The Dirty Portafilter

My corner of the Internet, mostly espresso related but occasionally life will interfere.

Wednesday, March 29, 2006

Disaster Has Struck

Well, I had a setback. I did the final assembly, bench tested all of the electrics, and everything looked good. I moved the machine to the kitchen and powered it. Everything worked perfectly. I filled the boiler and turned on the heating element.

The machine heated up, it took two hours, and I was off and steaming, incredible steam power. Then I went to set up the brew groups. When I engaged the pump, the boiler filled more. I double-checked the manual boiler fill valve. It was the one part I did not rebuild. It was leaking. So I drained the boiler and pulled the valve. It was green and crusty inside. I de-scaled the valve and replaced the gaskets, put it back together and repeated the process.

I was still getting water into the boiler, not a good sign.

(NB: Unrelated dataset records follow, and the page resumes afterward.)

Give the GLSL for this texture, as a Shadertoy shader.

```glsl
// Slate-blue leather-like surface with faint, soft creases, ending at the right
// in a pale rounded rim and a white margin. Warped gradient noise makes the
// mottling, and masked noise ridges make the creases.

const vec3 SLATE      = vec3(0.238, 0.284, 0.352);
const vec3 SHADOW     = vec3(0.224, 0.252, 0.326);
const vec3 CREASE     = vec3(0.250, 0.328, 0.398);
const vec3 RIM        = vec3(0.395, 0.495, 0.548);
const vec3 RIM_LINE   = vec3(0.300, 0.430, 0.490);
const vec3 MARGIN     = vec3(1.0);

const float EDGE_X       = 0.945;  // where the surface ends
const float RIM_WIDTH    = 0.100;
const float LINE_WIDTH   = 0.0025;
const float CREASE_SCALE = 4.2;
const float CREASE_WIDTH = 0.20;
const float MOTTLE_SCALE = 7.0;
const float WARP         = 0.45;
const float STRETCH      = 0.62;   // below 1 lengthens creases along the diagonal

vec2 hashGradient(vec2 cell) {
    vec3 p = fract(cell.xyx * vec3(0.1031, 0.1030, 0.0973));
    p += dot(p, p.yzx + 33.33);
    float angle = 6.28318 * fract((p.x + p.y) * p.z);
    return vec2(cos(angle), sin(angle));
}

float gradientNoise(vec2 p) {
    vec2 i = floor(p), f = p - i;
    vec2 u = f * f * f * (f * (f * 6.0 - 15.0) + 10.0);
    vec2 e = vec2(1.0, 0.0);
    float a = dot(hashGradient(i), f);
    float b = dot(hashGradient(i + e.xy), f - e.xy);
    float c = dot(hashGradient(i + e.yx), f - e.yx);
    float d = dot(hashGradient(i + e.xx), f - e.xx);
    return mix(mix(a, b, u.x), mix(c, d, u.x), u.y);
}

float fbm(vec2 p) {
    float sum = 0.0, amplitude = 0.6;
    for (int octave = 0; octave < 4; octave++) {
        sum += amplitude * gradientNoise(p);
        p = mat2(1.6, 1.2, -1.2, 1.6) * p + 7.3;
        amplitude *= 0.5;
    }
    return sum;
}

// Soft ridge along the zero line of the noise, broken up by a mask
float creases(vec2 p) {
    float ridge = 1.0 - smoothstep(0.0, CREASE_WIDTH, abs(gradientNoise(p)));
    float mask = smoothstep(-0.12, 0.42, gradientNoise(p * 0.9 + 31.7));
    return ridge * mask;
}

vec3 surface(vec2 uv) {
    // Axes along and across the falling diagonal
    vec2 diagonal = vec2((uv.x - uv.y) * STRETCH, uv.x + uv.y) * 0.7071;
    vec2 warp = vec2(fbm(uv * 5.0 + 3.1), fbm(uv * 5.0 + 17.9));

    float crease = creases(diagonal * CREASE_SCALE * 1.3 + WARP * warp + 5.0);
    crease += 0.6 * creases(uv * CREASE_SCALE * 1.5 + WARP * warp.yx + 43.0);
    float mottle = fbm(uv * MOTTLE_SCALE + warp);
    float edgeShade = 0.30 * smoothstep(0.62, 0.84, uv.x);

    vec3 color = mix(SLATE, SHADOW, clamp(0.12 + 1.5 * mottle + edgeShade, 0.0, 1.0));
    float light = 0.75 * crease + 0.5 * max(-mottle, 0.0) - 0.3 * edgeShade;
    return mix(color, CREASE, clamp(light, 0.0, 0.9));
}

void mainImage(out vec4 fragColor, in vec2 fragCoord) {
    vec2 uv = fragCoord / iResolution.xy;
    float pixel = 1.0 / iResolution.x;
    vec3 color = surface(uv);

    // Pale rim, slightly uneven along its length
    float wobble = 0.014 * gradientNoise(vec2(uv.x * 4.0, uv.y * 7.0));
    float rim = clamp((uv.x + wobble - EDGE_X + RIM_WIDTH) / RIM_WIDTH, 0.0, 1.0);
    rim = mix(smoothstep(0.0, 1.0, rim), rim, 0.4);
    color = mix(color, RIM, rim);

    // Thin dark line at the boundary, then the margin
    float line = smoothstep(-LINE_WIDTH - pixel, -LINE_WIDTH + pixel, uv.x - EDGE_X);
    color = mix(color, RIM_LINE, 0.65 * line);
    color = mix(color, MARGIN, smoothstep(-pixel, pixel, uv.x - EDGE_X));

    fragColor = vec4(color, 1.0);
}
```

One of the heat exchanger tubes is ruptured. So when I try to brew, water is forced into the boiler via the broken heat exchanger tube. Not good.

I moved the machine back to the garage. It may never see the light of day. A broken boiler is a death sentence. A couple of days later I was disconnecting the HX lines. The left group had no pressure but the right group sprayed me with water.

I was under the incorrect belief that both groups are supplied with one large boiler. They are not. Each group has its own HX tube. I am going to cap the left group HX input and plug the supply line. That will isolate the broken left group; I can then use the right group. That will give me the world’s largest boiler for a single group machine.

Saturday, March 18, 2006

Faema Rebuild, Putting It Back Together

OOOO boy. I am getting anxious. My parts arrived Friday (thanks Barry) so I started piecing it together. Got the heating element in (fit perfect, I think the previous owner had the wrong element in it) put on the pressure stat and hooked up a few aftermarket lights.

This machine has no power light, boiler light or accent lights. I rummaged around a surplus parts dealer and found a few small panel mount green and amber 220V lights. I hooked one up the Pstat so I have a heater energized light, and the green to the main power. I am gong to remove the amber cover from another and mount it above the boiler sight glass. The sight glass is recessed and very dark when the top is on so this will give me a backlight.

I put the groups back together with all of the new parts and mounted them. I organized the wiring, put some split loom tubing around some of the bundles to keep them organized and tidy.

I put the new innards in my steam and water valves, sealed them up and mounted them in the frame. Dropped in the pump and hooked up the water lines and ground lines. I put the feet on (Yaaa!! I finally have Feet!).

Last on the list. I had to polish the front panel of the machine. I got it polished up and mounted it to the front top assemble and then bolted it onto the machine. Then I could put in my new switches. Originally the machine had two switches with a light beside each switch. The old switches were mismatched and one was even held in with place with electrical tape wrapped around the back and attached to the stainless panel. The lights were just power indicators for the switches. Both lights were also in very sorry shape, they had actually started to melt from hundreds of hours of use. The new switches are push button instead of rocker, and they are backlit so there is no need for the light.

Now I have two holes in the front of the machine. I have some scraps of stainless so I am going to cut a couple of small squares and mount them behind the openings. I will drill a hole in the filler and mount my boiler light in one.

I think it is really starting to look good. A couple more parts and hookups and she will be ready to try out.

Thursday, March 02, 2006

Faema Rebuild, Powder Coat

It has been a busy week. I have striped and powder coated the frame.

I picked up some aircraft stripper to take the paint off. That paint was stubborn, it took a couple of hours of work to go from red and crusty…

To almost completely stripped bare steel.

The powder coater uses a 7 tank prep to clean, strip and condition the steel. Then they plate it with an anti rust coating so it should almost never rust. Then it gets a powder coat and bake.
When it is all finished, you get something like this…